July 13, 2010
FOR IMMEDIATE RELEASE
Contact: Sarah Henning, (907) 929-9231, email@example.com
Images: Download high-res jpegs at www.anchoragemuseum.org/media.
SMITHSONIAN ARCTIC STUDIES CENTER OPENS IN ALASKA: Exhibit features more than 600 artifacts hand-picked by Alaska Native advisers
In the first arrangement of its kind, the Smithsonian Institution is loaning hundreds of Alaska artifacts to their place of origin and allowing access for hands-on study by Alaska Native people. These cultural and historical treasures are exhibited in the new Smithsonian Arctic Studies Center, which just opened at the Anchorage Museum as part of a $106 million expansion project.
The 10,000-square-foot center houses more than 600 artifacts from the National Museum of the American Indian and the National Museum of Natural History. Most of these objects have never been displayed before or seen by Alaska Native people. These objects were selected and interpreted with help from more than 40 Alaska Native advisers.
The center is unique, in part, because:
• Alaska Native elders, artists and scholars have been working on this endeavor since 2001, helping select artifacts for display and interpreting them.
• These artifact cases were custom designed, and are unlike any in the United States today. They aren’t sealed, and the mounts are removable, which means Alaska Native artists, elders and scholars working with the Smithsonian can get up-close access to these heritage objects. This feature, along with the center’s archaeology lab, will help Alaskans build knowledge of Alaska Native culture.
• The center is extremely high tech, employing giant, iPod-like touch screens so visitors can find more detailed information, like oral histories from elders.
The center’s main exhibition “Living Our Cultures, Sharing Our Heritage: The First Peoples of Alaska” demonstrates how each Alaska Native nation is unique — and how all are connected. Visitors to this exhibition will see many objects never displayed before, including an 1880s Tlingit warrior’s helmet carved from a spruce burl and an 1880s Yup’ik parka sewn from 93 Arctic ground squirrel skins.
Objects and information represent the history and culture of Alaska Native peoples including Tlingit, Haida, Tsimshian, Athabascan, Eyak, Unangax, Sugpiaq, Yup’ik, St. Lawrence Island Yupik and Iñupiaq.
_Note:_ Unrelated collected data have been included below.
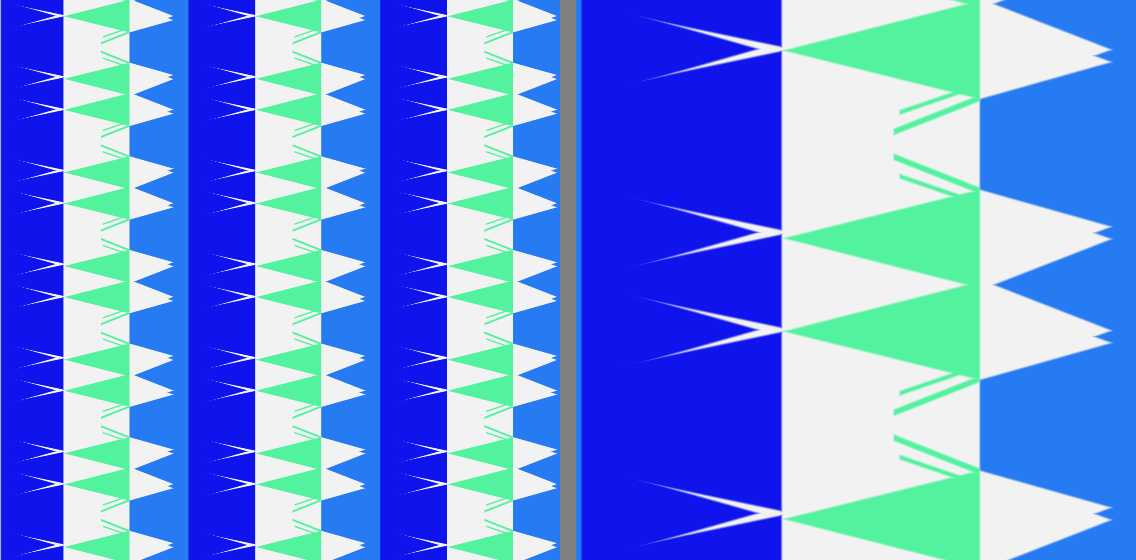
Left: the whole. Right: its middle third, enlarged.
This pattern is drawn by a three.js fragment shader. Its source:

```glsl
varying vec2 vUv;

const float UNITS = 768.0;              // design units across the canvas
const vec2 PERIOD = vec2(263.0, 128.4);
const float SOFT = 0.75;                // half width of a smoothed edge

const vec3 DEEP = vec3(0.06, 0.08, 0.93);
const vec3 SKY = vec3(0.15, 0.48, 0.95);
const vec3 WHITE = vec3(0.95);
const vec3 MINT = vec3(0.32, 0.95, 0.62);
const vec3 PALE = vec3(0.62, 0.71, 0.95);

float cover(float d) {
  return 1.0 - smoothstep(-SOFT, SOFT, d);
}

// Signed distance to the line a-b, negative on its left
float side(vec2 p, vec2 a, vec2 b) {
  return dot(p - a, normalize(vec2(b.y - a.y, a.x - b.x)));
}

float band(float x, float left, float right) {
  return max(left - x, x - right);
}

// Counter-clockwise triangle
float triangle(vec2 p, vec2 a, vec2 b, vec2 c) {
  return max(side(p, a, b), max(side(p, b, c), side(p, c, a)));
}

// Slanted stroke with upright ends
float dash(vec2 p, vec2 a, vec2 b, float halfWidth) {
  return max(abs(side(p, a, b)) - halfWidth, band(p.x, a.x, b.x));
}

// Distance from the nearest mirror axis of the rows
float mirrorRow(float y, float axis) {
  return abs(mod(y - axis + 0.5 * PERIOD.y, PERIOD.y) - 0.5 * PERIOD.y);
}

// Forked sliver, symmetric about its own height
float dart(vec2 p, float height) {
  vec2 q = vec2(p.x, abs(p.y - height));
  float outer = side(q, vec2(87.0, 1.0), vec2(34.0, 12.0));
  float inner = side(q, vec2(34.0, 12.0), vec2(76.3, 0.0));
  return max(max(outer, inner), p.x - 89.0);
}

// Pointed tooth with a nick in its tip
float tooth(vec2 p) {
  float lower = side(p, vec2(184.0, 0.0), vec2(238.0, 21.0));
  float upper = side(p, vec2(238.0, 26.5), vec2(177.6, 43.5));
  float nick = triangle(p, vec2(230.0, 23.7), vec2(239.0, 20.5), vec2(239.0, 27.0));
  return max(max(max(lower, upper), band(p.x, 160.0, 238.0)), -nick);
}

// Spike with two dashes beside it
float spike(vec2 p, float base) {
  float body = triangle(p, vec2(88.0, 21.3), vec2(base, -1.5), vec2(base, 43.5));
  float longDash = dash(p, vec2(138.3, 58.5), vec2(base, 43.0), 1.3);
  float shortDash = dash(p, vec2(141.0, 49.6), vec2(170.5, 39.5), 0.95);
  return min(body, min(longDash, shortDash));
}

void main() {
  vec2 canvas = vUv * UNITS;
  float x = mod(canvas.x + 20.0, PERIOD.x) - 20.0;
  vec2 p = vec2(x, mirrorRow(canvas.y, 381.8));
  vec2 dartPoint = vec2(x, mirrorRow(canvas.y, 383.5));
  float base = 177.6;

  // Vertical stripes
  vec3 color = mix(SKY, DEEP, cover(band(x, -4.5, 120.0)));
  float white = min(band(x, 87.0, base), tooth(p));

  // Repeating shapes
  white = min(white, dart(dartPoint, 22.3));
  color = mix(color, WHITE, cover(white));
  color = mix(color, MINT, cover(spike(p, base)));

  // Thin pale left border
  color = mix(color, PALE, cover(canvas.x - 1.5));
  gl_FragColor = vec4(color, 1.0);
}
```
Siberian groups are also represented. The exhibition explores three universal themes: Living from the Sea, Land and Rivers; Ceremony and Celebration; and Community and Family.
The exhibition was curated by Smithsonian anthropologist Aron L. Crowell and assistant curator Dawn Biddison. Exhibits were designed by Ralph Appelbaum Associates, Inc., New York, whose client list includes The Newseum, Washington, D.C.
The Smithsonian Arctic Studies Center, established in 1988, is a federal research and education program focusing on peoples, history, archaeology and cultures across the circumpolar North. The center is part of the Smithsonian Institution’s National Museum of Natural History. In 1994, the center partnered with the Anchorage Museum to open a local location.
For more information, visit the exhibit Web site at http://alaska.si.edu/ or contact Sarah Henning at (907) 929-9231 or firstname.lastname@example.org.